My eyes water even now, thinking back. After a short and glorious unobstructed view of totality, the clouds moved in to stay. In Kerrville, for four minutes and 25 seconds, we gazed at the sky in wonder, adding wishes and prayers to hope that the clouds would clear and we would see something amazing.

Did we see something amazing?

  • We saw gorgeous, amazing, mind-blowing people gathered together, made in the image of God and reflecting His glorious design.
  • We saw the sky grow dark in the middle of the day.
  • We saw wonder and delight reflected in the eyes of those we most love.
  • We saw evidence of a powerful, majestic Creator.
  • We saw hints of hope and beauty and wonder.

Our eclipse experience is more defined by clouds than anything else. We caught snippets of glory in the midst of heavy clouds.

But as I think back, with water in my eyes and gratitude in my heart, to Monday’s eclipse experience, I keep thinking about how that’s a lot like life.

We look for the once-in-a-lifetime experience. We plan for it and plot out the best spot to be and bring along the ones we love. We schedule and scheme and ponder and pray, wishing that fortune will favor the expectant.

And then sometimes, on the day of all days, the clouds move in. The wind blows. There’s not a thing to do but fully enjoy the new reality and look for the wonder in the new view, to engage in this present moment and in this present gift. For even this, we give thanks.

If we had looked at the forecast and decided not to go, I would have missed out on the highlight of my year. If we had glanced at the skies and decided to stay inside, I would have missed out on the glory of reflected divinity in upturned faces. If we had cut out early because the skies were filled with clouds, I would have not been there as temperatures dropped, crickets chirped, and quiet voices whispered “woah.”

Friend, encourage your heart with truth. Are you in a situation where reality seems to eclipse your dreams and where cloudy circumstances out of your control obstruct your view? Don’t give up. The sun is still there. The wonder is just beyond the clouds. And around you, with upturned faces, are the people that reflect the glory of God. 2 Corinthians 3:18 tells us just this: “And we all, with unveiled face, beholding the glory of the Lord, are being transformed into the same image from one degree of glory to another.” Look up. Look around. Look.

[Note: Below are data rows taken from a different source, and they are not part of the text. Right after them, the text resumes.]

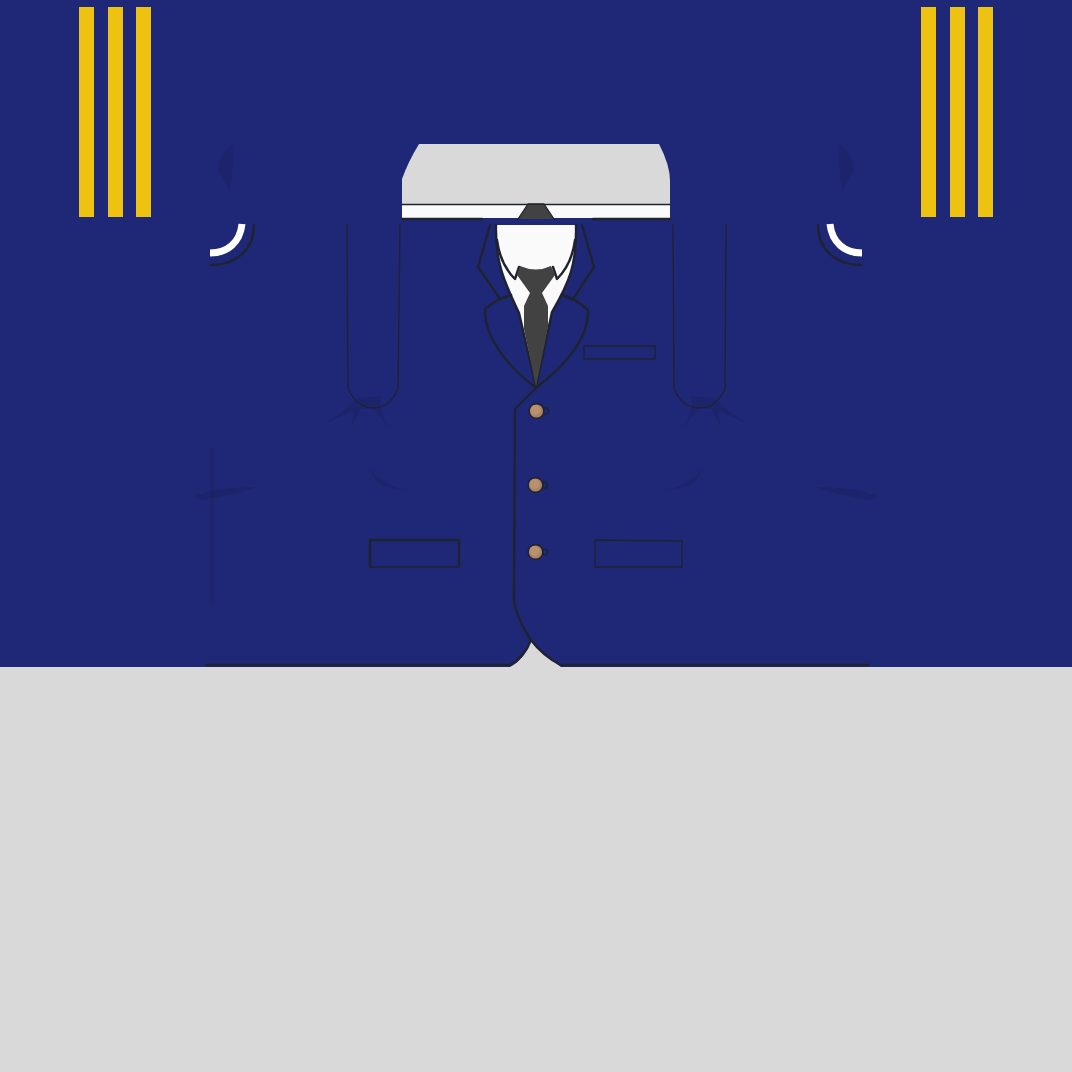
<!DOCTYPE html>
<html lang="en">
<head>
<meta charset="utf-8">
<title>Navy uniform jacket template</title>
<style>
:root {
  --ground: #d9d9d9;
  --navy: #1f2877;
  --fold: #1c246b;
  --ink: #1f2230;
  --gold: #edc211;
  --shirt: #fafafa;
  --tie: #424242;
  --brass: #a98467;
  --brass-light: #b8926f;
}
html, body { margin: 0; background: var(--ground); overflow: hidden; }
svg { display: block; width: 1072px; height: 1072px; }
.cloth { fill: var(--navy); }
.ground { fill: var(--ground); }
.gold { fill: var(--gold); }
.shirt { fill: var(--shirt); }
.tie { fill: var(--tie); }
.fold { fill: var(--fold); }
.seam { fill: none; stroke: var(--ink); stroke-width: 2.4; stroke-linejoin: round; stroke-linecap: round; }
.fine { stroke-width: 1.3; }
.piping { fill: none; stroke: #fff; stroke-width: 7; }
.button-rim { fill: var(--brass); stroke: var(--ink); stroke-width: 1.6; }
.button-face { fill: var(--brass-light); }
</style>
</head>
<body>
<svg viewBox="0 0 1072 1072" role="img" aria-label="Flat template of a navy uniform jacket with gold stripes, white shirt and dark tie">
  <defs>
    <g id="stripes" class="gold">
      <rect x="0" y="7" width="15" height="210"/>
      <rect x="29" y="7" width="15" height="210"/>
      <rect x="57" y="7" width="15" height="210"/>
    </g>
    <g id="button">
      <circle class="seam fine" cx="9" cy="0" r="3"/>
      <circle class="button-rim" r="7.4"/>
      <circle class="button-face" cx="-1" cy="-1" r="5"/>
    </g>
    <g id="shoulder-trim">
      <path class="piping" d="M242 224C240 243 227 253 210 253"/>
      <path class="seam" d="M254 225C254 250 236 265 211 265"/>
    </g>
    <g id="sleeve-folds" class="fold">
      <path d="M232 144Q216 158 219 172L230 191Q234 165 232 144Z"/>
      <path d="M323 424Q346 411 358 398L381 396L380 406L388 428L373 408L361 409L351 427L354 411Z"/>
      <path d="M369 468Q386 490 414 490Q388 491 376 481Z"/>
      <path d="M194 497Q212 487 257 487Q235 495 201 500Z"/>
    </g>
  </defs>

  <rect class="ground" width="1072" height="1072"/>
  <path class="cloth" d="M0 0H1072V667H561Q543 655 531 640Q524 660 510 667H0Z"/>

  <g id="gold-stripes">
    <use href="#stripes" x="79"/>
    <use href="#stripes" x="921"/>
  </g>

  <g id="cloth-folds">
    <use href="#sleeve-folds"/>
    <use href="#sleeve-folds" transform="translate(1072 0) scale(-1 1)"/>
    <path class="seam" d="M212 450V605" stroke-width="1" opacity=".25"/>
  </g>

  <g id="shoulder-trims">
    <use href="#shoulder-trim"/>
    <use href="#shoulder-trim" transform="translate(1072 0) scale(-1 1)"/>
  </g>

  <g id="neck-opening">
    <path class="ground" d="M419 144H659Q670 165 670 181V205H402V179Q408 162 419 144Z"/>
    <rect class="shirt" x="402" y="205" width="268" height="13"/>
    <path class="seam fine" d="M402 204.500H670"/>
    <path class="seam" d="M402 219H482M593 219H670" stroke-linecap="butt"/>
    <path class="tie" d="M528 204H544L554 219H518Z"/>
    <path class="seam fine" d="M518 219L528 204H544L554 219"/>
  </g>

  <g id="side-panels">
    <path class="seam fine" d="M347 225L348 389Q358 408 373 408Q390 408 398 389L400 225"/>
    <path class="seam fine" d="M673 225L674 389Q682 408 700 408Q716 408 725 389L726 225"/>
  </g>

  <g id="shirt-and-tie">
    <path class="shirt" d="M496 225H576C577 265 569 283 552 312L536 387L519 313C502 276 495 260 496 225Z"/>
    <path class="seam" d="M496 225C495 265 506 285 519 313L536 387L552 312C569 283 577 265 576 225"/>
    <path class="seam" d="M497 240Q500 264 515 279L519 267M575 240Q572 264 557 279L553 267"/>
    <path class="tie" d="M520 266Q536 273 551 266L555 275L542 293L548 306V327L536 387L524 329V306L530 293L517 275Z"/>
  </g>

  <g id="lapels">
    <path class="seam" d="M490 225L478 267L500 299L511 295M582 225L594 267L573 299L562 295"/>
    <path class="seam" d="M511 295Q498 298 485 309C484 336 505 364 536 388C567 364 589 337 588 310Q576 299 562 295"/>
  </g>

  <g id="front-edge">
    <path class="seam" d="M536 388L515 409L514 602Q518 621 531 640Q543 656 561 665H868"/>
    <path class="seam" d="M531 640Q524 658 510 665H206"/>
  </g>

  <g id="pockets">
    <path class="seam fine" d="M584 346H655V359H584Z"/>
    <path class="seam fine" d="M370 540H459V567H370Z"/>
    <path class="seam" d="M370 540V566M370 540H459V565" stroke-width="2"/>
    <path class="seam fine" d="M595 540L682 541V567H595Z"/>
  </g>

  <g id="buttons">
    <use href="#button" x="536.500" y="411"/>
    <use href="#button" x="535.500" y="485"/>
    <use href="#button" x="535.500" y="552"/>
  </g>
</svg>
</body>
</html>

  • To the dear friend in ministry, navigating yet another change and wondering if your work is making a difference: what you do matters. In Kerrville I was surprised to discover that a quarter of those gathered were from out of the country, and another quarter was from out of state. You won’t often know the breadth of your reach. God’s impact through you is incredible and expansive.
  • To the dear parent, pondering how to disciple a young heart amidst the reality that you’re just as new at parenting as your kid is at living: Jesus is for you.
  • To the dear friend in the middle of your task list, swimming through the urgencies of the day and afraid that your dreams are too big and too out-of-touch with reality: you’re making a difference.

May the clouds in your day simply add a layer of wonder to your view. May you trust that, above the clouds, the sun shines. And may you look at your present moment, with the people you love and the vision you hold in your heart, and embrace it with joy.

God placed you directly where you are, with the people He loves, to include you in the work He is doing.

The next time an eclipse travels across the lower United States, I will be 65. My oldest will be 33. We’ve decided, Lord willing, that we’re going to meet up for the next one. Until then, I’ll be looking for the glory.

Presently Engaged Podcast

Short, friendly encouragement to live intentionally right where you are!